Callum Gillespie head of infrastructure operations at Littlefish, shares some advice on getting the most out of the business intelligence offering
Microsoft’s Power Platform is designed to empower your employees. It offers an intuitive, collaborative, and extensible platform of low-code and no-code tools that make it easy to create efficient and flexible solutions to all kinds of day-to-day processes.
However, despite plenty of organisations utilising Microsoft software, many are simply not aware of just how much power sits right at their fingertips. For the purpose of this article, I’d like to focus on one example, Power BI (which stands for ‘business intelligence’), however, there are four products in total under the Microsoft Power Platform:
- Power BI
- Power Apps
- Power Automate
- Power Virtual Agents
Power BI is a cloud-based business analytics solution. It’s designed to help organisations bridge the gap between one of their most important assets, data, and their decision making.
It can sometimes be the case that – especially as businesses grow – they find it more difficult to manage and interrogate data meaningfully. Unfortunately, whilst most organisations have a lot of data available to them, and may capture a lot of metrics, many simply aren’t using data enough (i.e., daily rather than in annual planning meetings), or they aren’t using it proactively, to find new opportunities and think about business from a new perspective.
The good news is, Power BI is a phenomenal tool for users and/or businesses looking to increase their business intelligence efforts. Using it, employees can connect to, model, visualise, and securely share data, turning insights into intelligent, evidence-driven actions.
One of Power BI’s most popular uses is data visualisation – and, as such, it’s it’s often most popular with users in finance, marketing, sales, human resources, IT, and operations since it allows users to bring data to life and tell stories to others through engaging visualisations.
Power BI empowers employees
Power BI currently has two versions: Power BI Desktop and the Power BI service. Power BI Desktop is free, so anyone in the organisation can download it and start using it immediately. Whereas Power BI service requires a pro-license.
In data-driven cultures, decisions are made based on evidence and facts, rather than personal feelings or gut instinct. By putting business intelligence assets into the hands of everyone, Power BI helps make data-driven decisions egalitarian; giving everyone the ability to analyse and back-up their findings with reports and rich visualisations – all of which can be published and shared as dashboards with anyone.
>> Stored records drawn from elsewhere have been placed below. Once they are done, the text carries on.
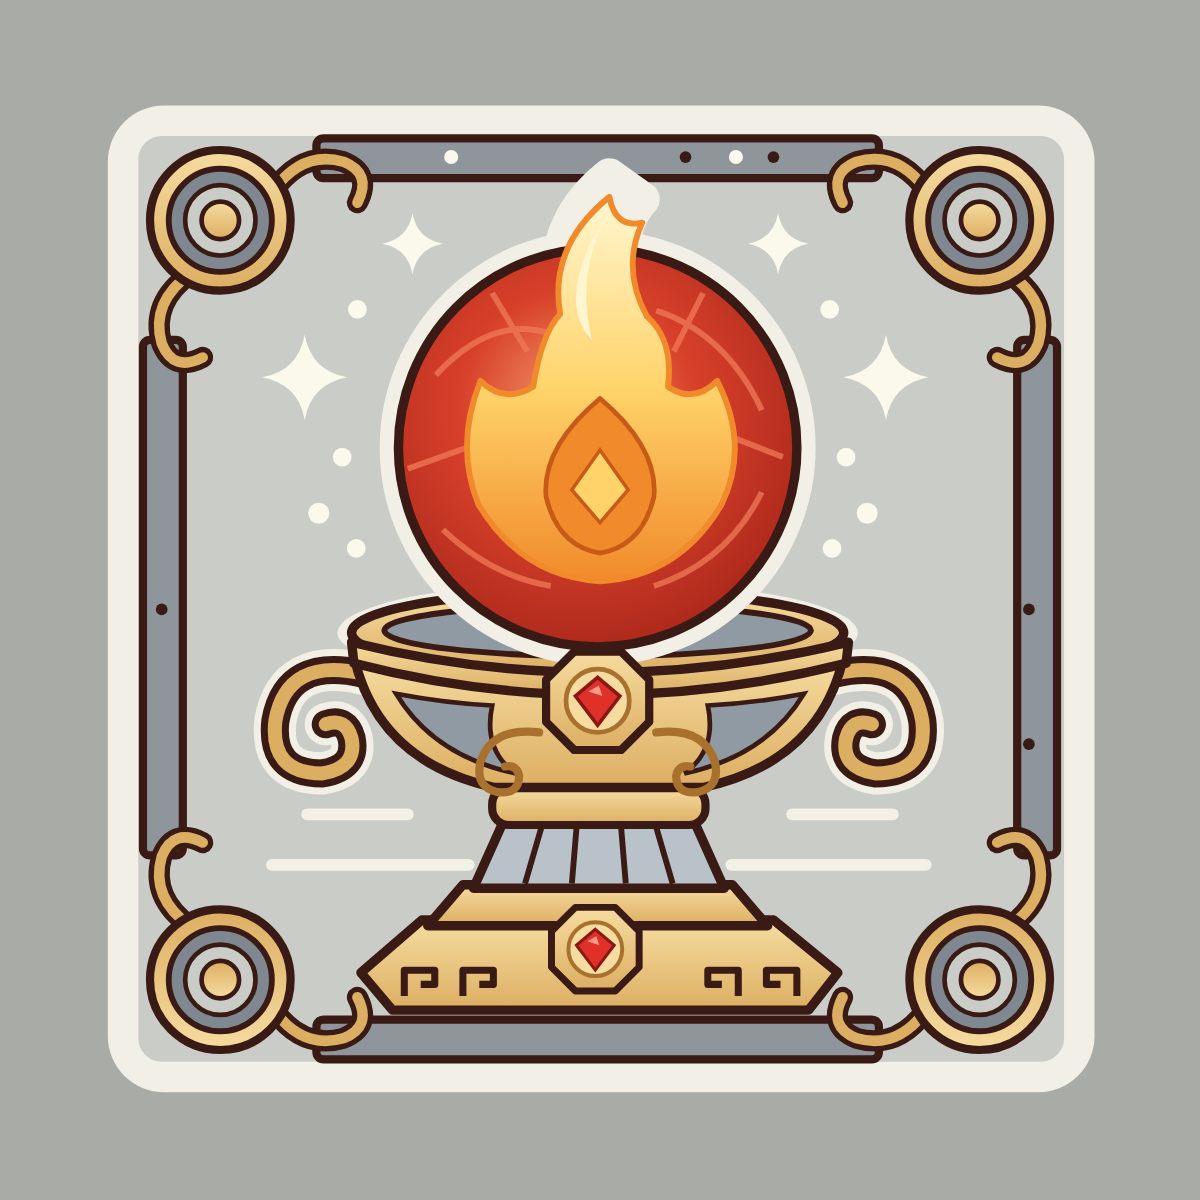
<!DOCTYPE html>
<html lang="en">
<head>
<meta charset="utf-8">
<title>Fire Orb Relic Icon</title>
<link rel="stylesheet" href="https://fonts.googleapis.com/css2?family=Cinzel&display=swap">
<style>
:root{
  --backdrop:#a9aba6;
  --sticker:#f2f0e6;
  --panel:#c9ccc7;
  --ink:#3a1a14;
  --bar:#8e969c;
  --bar-light:#b9c2c8;
  --bowl-inner:#8f9aa2;
  --gold:#dcae62;
  --gold-light:#f6dca0;
  --gold-dark:#a8722e;
  --ring:#7f8890;
  --orb-red:#d8412b;
  --orb-deep:#a8261a;
  --flame-core:#fff6cf;
  --flame-mid:#ffd36a;
  --flame-outer:#f08a2a;
  --gem:#e0302a;
  --spark:#fbf8ec;
}
html,body{margin:0;padding:0;width:1200px;height:1200px;overflow:hidden;background:var(--backdrop);font-family:'Cinzel',serif;}
svg{display:block}
</style>
</head>
<body>
<svg width="1200" height="1200" viewBox="0 0 1024 1024" role="img" aria-label="Glowing fire orb resting on an ornate golden chalice inside a decorated frame">
  <defs>
    <radialGradient id="orbFill" cx="0.45" cy="0.4" r="0.65">
      <stop offset="0" stop-color="#f4a070"/>
      <stop offset="0.45" stop-color="var(--orb-red)"/>
      <stop offset="1" stop-color="var(--orb-deep)"/>
    </radialGradient>
    <linearGradient id="goldFill" x1="0" y1="0" x2="0" y2="1">
      <stop offset="0" stop-color="var(--gold-light)"/>
      <stop offset="1" stop-color="var(--gold)"/>
    </linearGradient>
    <linearGradient id="flameFill" x1="0" y1="0" x2="0" y2="1">
      <stop offset="0" stop-color="var(--flame-core)"/>
      <stop offset="0.5" stop-color="var(--flame-mid)"/>
      <stop offset="1" stop-color="var(--flame-outer)"/>
    </linearGradient>
    <g id="cornerMedallion">
      <path d="M-25 45 q-35 25 -25 60 q10 25 35 12" fill="none" stroke="var(--ink)" stroke-width="18" stroke-linecap="round"/>
      <path d="M-25 45 q-35 25 -25 60 q10 25 35 12" fill="none" stroke="var(--gold)" stroke-width="9" stroke-linecap="round"/>
      <path d="M45 -25 q25 -35 60 -25 q25 10 12 35" fill="none" stroke="var(--ink)" stroke-width="18" stroke-linecap="round"/>
      <path d="M45 -25 q25 -35 60 -25 q25 10 12 35" fill="none" stroke="var(--gold)" stroke-width="9" stroke-linecap="round"/>
      <circle r="60" fill="url(#goldFill)" stroke="var(--ink)" stroke-width="7"/>
      <circle r="44" fill="var(--ring)" stroke="var(--ink)" stroke-width="5"/>
      <circle r="30" fill="var(--panel)" stroke="var(--ink)" stroke-width="4"/>
      <circle r="16" fill="url(#goldFill)" stroke="var(--ink)" stroke-width="4"/>
    </g>
    <path id="sparkle" d="M0 -26 Q4 -4 26 0 Q4 4 0 26 Q-4 4 -26 0 Q-4 -4 0 -26Z" fill="var(--spark)"/>
    <g id="jewel">
      <path d="M-20 -42 L20 -42 L44 -18 L44 18 L20 42 L-20 42 L-44 18 L-44 -18Z" fill="url(#goldFill)" stroke="var(--ink)" stroke-width="7" stroke-linejoin="round"/>
      <circle r="27" fill="var(--gold-light)" stroke="var(--gold-dark)" stroke-width="4"/>
      <path d="M0 -20 L19 -4 L0 21 L-19 -4Z" fill="var(--gem)" stroke="#8a1812" stroke-width="3"/>
      <path d="M-8 -8 L1 -13 L4 -4Z" fill="#ff9a8a"/>
    </g>
    <g id="handleScroll" fill="none" stroke-linecap="round">
      <path d="M0 0 q-65 -15 -75 40 q-5 45 40 45 q30 -5 25 -30 q-5 -18 -22 -12" stroke="var(--sticker)" stroke-width="36"/>
      <path d="M0 0 q-65 -15 -75 40 q-5 45 40 45 q30 -5 25 -30 q-5 -18 -22 -12" stroke="var(--ink)" stroke-width="24"/>
      <path d="M0 0 q-65 -15 -75 40 q-5 45 40 45 q30 -5 25 -30 q-5 -18 -22 -12" stroke="var(--gold)" stroke-width="12"/>
    </g>
    <path id="bowlSwirl" d="M0 0 q-40 -5 -50 25 q-5 22 15 26 q18 2 18 -14 q-2 -10 -12 -8" fill="none" stroke="var(--gold-dark)" stroke-width="7" stroke-linecap="round"/>
    <path id="baseKey" d="M0 0 l0 -22 l26 0 l0 12 l-12 0" fill="none" stroke="var(--ink)" stroke-width="6" stroke-linejoin="round"/>
  </defs>

  <g id="sticker-base">
    <rect x="92" y="90" width="842" height="842" rx="48" fill="var(--sticker)"/>
    <rect x="118" y="116" width="790" height="790" rx="20" fill="var(--panel)"/>
  </g>

  <g id="frame-bars" stroke="var(--ink)" stroke-width="7">
    <rect x="270" y="118" width="480" height="34" rx="6" fill="var(--bar)"/>
    <rect x="270" y="870" width="480" height="34" rx="6" fill="var(--bar)"/>
    <rect x="122" y="290" width="34" height="440" rx="6" fill="var(--bar)"/>
    <rect x="868" y="290" width="34" height="440" rx="6" fill="var(--bar)"/>
    <g stroke="none">
      <g fill="var(--ink)"><circle cx="585" cy="134" r="5"/><circle cx="660" cy="134" r="5"/><circle cx="138" cy="520" r="5"/><circle cx="878" cy="520" r="5"/><circle cx="878" cy="635" r="5"/></g>
      <g fill="var(--spark)"><circle cx="385" cy="134" r="6"/><circle cx="628" cy="134" r="6"/></g>
    </g>
  </g>

  <g id="corner-ornaments">
    <use href="#cornerMedallion" transform="translate(188 188)"/>
    <use href="#cornerMedallion" transform="translate(836 188) scale(-1 1)"/>
    <use href="#cornerMedallion" transform="translate(188 836) scale(1 -1)"/>
    <use href="#cornerMedallion" transform="translate(836 836) scale(-1 -1)"/>
  </g>

  <g id="sparkles">
    <use href="#sparkle" transform="translate(352 208)"/>
    <use href="#sparkle" transform="translate(664 208)"/>
    <use href="#sparkle" transform="translate(260 322) scale(1.4)"/>
    <use href="#sparkle" transform="translate(756 322) scale(1.4)"/>
    <g fill="var(--spark)">
      <circle cx="305" cy="264" r="8"/><circle cx="708" cy="264" r="8"/>
      <circle cx="292" cy="390" r="8"/><circle cx="722" cy="390" r="8"/>
      <circle cx="272" cy="438" r="9"/><circle cx="740" cy="438" r="9"/>
      <circle cx="304" cy="468" r="8"/><circle cx="710" cy="468" r="8"/>
    </g>
    <g stroke="var(--spark)" stroke-width="10" stroke-linecap="round" opacity="0.85">
      <line x1="262" y1="695" x2="348" y2="695"/><line x1="232" y1="738" x2="400" y2="738"/>
      <line x1="676" y1="695" x2="762" y2="695"/><line x1="624" y1="738" x2="790" y2="738"/>
    </g>
  </g>

  <g id="chalice-back">
    <use href="#handleScroll" transform="translate(310 575)"/>
    <use href="#handleScroll" transform="translate(712 575) scale(-1 1)"/>
    <ellipse cx="510" cy="540" rx="222" ry="44" fill="var(--sticker)"/>
    <ellipse cx="510" cy="540" rx="210" ry="36" fill="url(#goldFill)" stroke="var(--ink)" stroke-width="8"/>
    <ellipse cx="510" cy="538" rx="182" ry="22" fill="var(--bowl-inner)" stroke="var(--ink)" stroke-width="5"/>
  </g>

  <g id="fire-orb">
    <circle cx="510" cy="382" r="186" fill="var(--sticker)"/>
    <path d="M520 150 Q470 190 478 250 L540 250 Q520 200 548 170Z" fill="var(--sticker)" stroke="var(--sticker)" stroke-width="30" stroke-linejoin="round"/>
    <circle cx="510" cy="382" r="170" fill="url(#orbFill)" stroke="var(--ink)" stroke-width="8"/>
    <g fill="none" stroke="#f07a58" stroke-width="5" opacity="0.75">
      <path d="M372 320 Q420 268 470 285 M560 265 Q620 285 650 350 M378 452 Q420 492 470 500 M558 500 Q620 480 650 420"/>
      <path d="M348 400 L398 382 M668 390 L622 372 M420 250 L450 300 M600 250 L575 300"/>
    </g>
    <path id="flame" d="M520 168 Q468 210 478 268 Q462 285 455 330 Q430 345 410 325 Q388 380 408 430 Q445 492 512 496 Q580 492 616 430 Q640 380 612 325 Q592 345 570 330 Q575 290 552 270 Q530 230 548 190 Q525 195 520 168Z" fill="url(#flameFill)" stroke="var(--flame-outer)" stroke-width="5" stroke-linejoin="round"/>
    <path d="M512 340 Q462 382 466 424 Q476 466 512 472 Q548 466 558 424 Q562 382 512 340Z" fill="var(--flame-outer)" stroke="#c85a18" stroke-width="4"/>
    <path d="M512 384 L536 418 L512 446 L488 418Z" fill="var(--flame-mid)" stroke="#c85a18" stroke-width="3"/>
    <path d="M515 190 Q492 235 505 290 Q478 262 505 205Z" fill="var(--flame-core)"/>
  </g>

  <g id="chalice-front">
    <path id="chalice-base" d="M360 785 L660 785 L715 830 L690 862 L335 862 L308 830Z" fill="url(#goldFill)" stroke="var(--ink)" stroke-width="8" stroke-linejoin="round"/>
    <g id="base-pattern">
      <use href="#baseKey" transform="translate(345 850)"/>
      <use href="#baseKey" transform="translate(395 850)"/>
      <use href="#baseKey" transform="translate(630 850) scale(-1 1)"/>
      <use href="#baseKey" transform="translate(680 850) scale(-1 1)"/>
    </g>
    <path id="base-tier" d="M395 755 L625 755 L655 790 L365 790Z" fill="url(#goldFill)" stroke="var(--ink)" stroke-width="8" stroke-linejoin="round"/>
    <path id="chalice-stem" d="M430 700 L592 700 L618 758 L404 758Z" fill="var(--bar-light)" stroke="var(--ink)" stroke-width="8" stroke-linejoin="round"/>
    <g stroke="var(--ink)" stroke-width="5"><path d="M462 706 L448 754"/><path d="M492 706 L488 754"/><path d="M530 706 L534 754"/><path d="M560 706 L574 754"/></g>
    <rect x="420" y="672" width="182" height="32" rx="14" fill="url(#goldFill)" stroke="var(--ink)" stroke-width="7"/>
    <path id="chalice-bowl" d="M302 560 Q512 600 720 560 Q700 650 600 672 L422 672 Q322 650 302 560Z" fill="url(#goldFill)" stroke="var(--ink)" stroke-width="8" stroke-linejoin="round"/>
    <g id="bowl-panels" fill="var(--bowl-inner)" stroke="var(--ink)" stroke-width="4">
      <path d="M338 592 Q380 600 420 602 Q412 640 440 660 Q370 645 338 592Z"/>
      <path d="M686 592 Q644 600 604 602 Q612 640 584 660 Q654 645 686 592Z"/>
    </g>
    <use href="#bowlSwirl" transform="translate(460 625)"/>
    <use href="#bowlSwirl" transform="translate(560 625) scale(-1 1)"/>
    <path id="chalice-rim-front" d="M300 548 Q510 600 724 548 L722 566 Q510 620 302 566Z" fill="url(#goldFill)" stroke="var(--ink)" stroke-width="8" stroke-linejoin="round"/>
  </g>

  <use href="#jewel" transform="translate(510 598)"/>
  <use href="#jewel" transform="translate(508 810) scale(0.85)"/>
</svg>
</body>
</html>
Power BI is secure
Power BI has robust encryption for both data at rest and data in transit, enabling users to protect sensitive information and meet various cyber security and compliance standards.
According to Microsoft, ‘Power BI was built to provide industry-leading complete and hermetic protection for data. The product has earned the highest security classifications available in the industry, and today many national security agencies, financial institutions, and health care providers entrust it with their most sensitive information.’
Furthermore, Power BI’s sensitivity labels feature makes it easy for administrators to alert users and consumers as to what data or information in particular is sensitive and therefore should be handled differently, according to data protection or company regulations.
Power BI has great functionality
There’s no use having data at your fingertips unless it can provide useful business insights and share narratives that help decision-makers make better, evidence-based decisions. Thankfully, this is exactly where Power BI comes into its own.
It’s easy for users to connect their data to Power BI quickly and choose from a variety of pre-templated visualisations to both gain and share insights. Furthermore, these visualisations are interactive, so users can filter reports in seconds – say, to test certain suggestions or questions in a live meeting, and to, overall, gain a more rounded, holistic view of what their data is telling them.
Callum Gillespie is Head of Infrastructure Operations at Littlefish,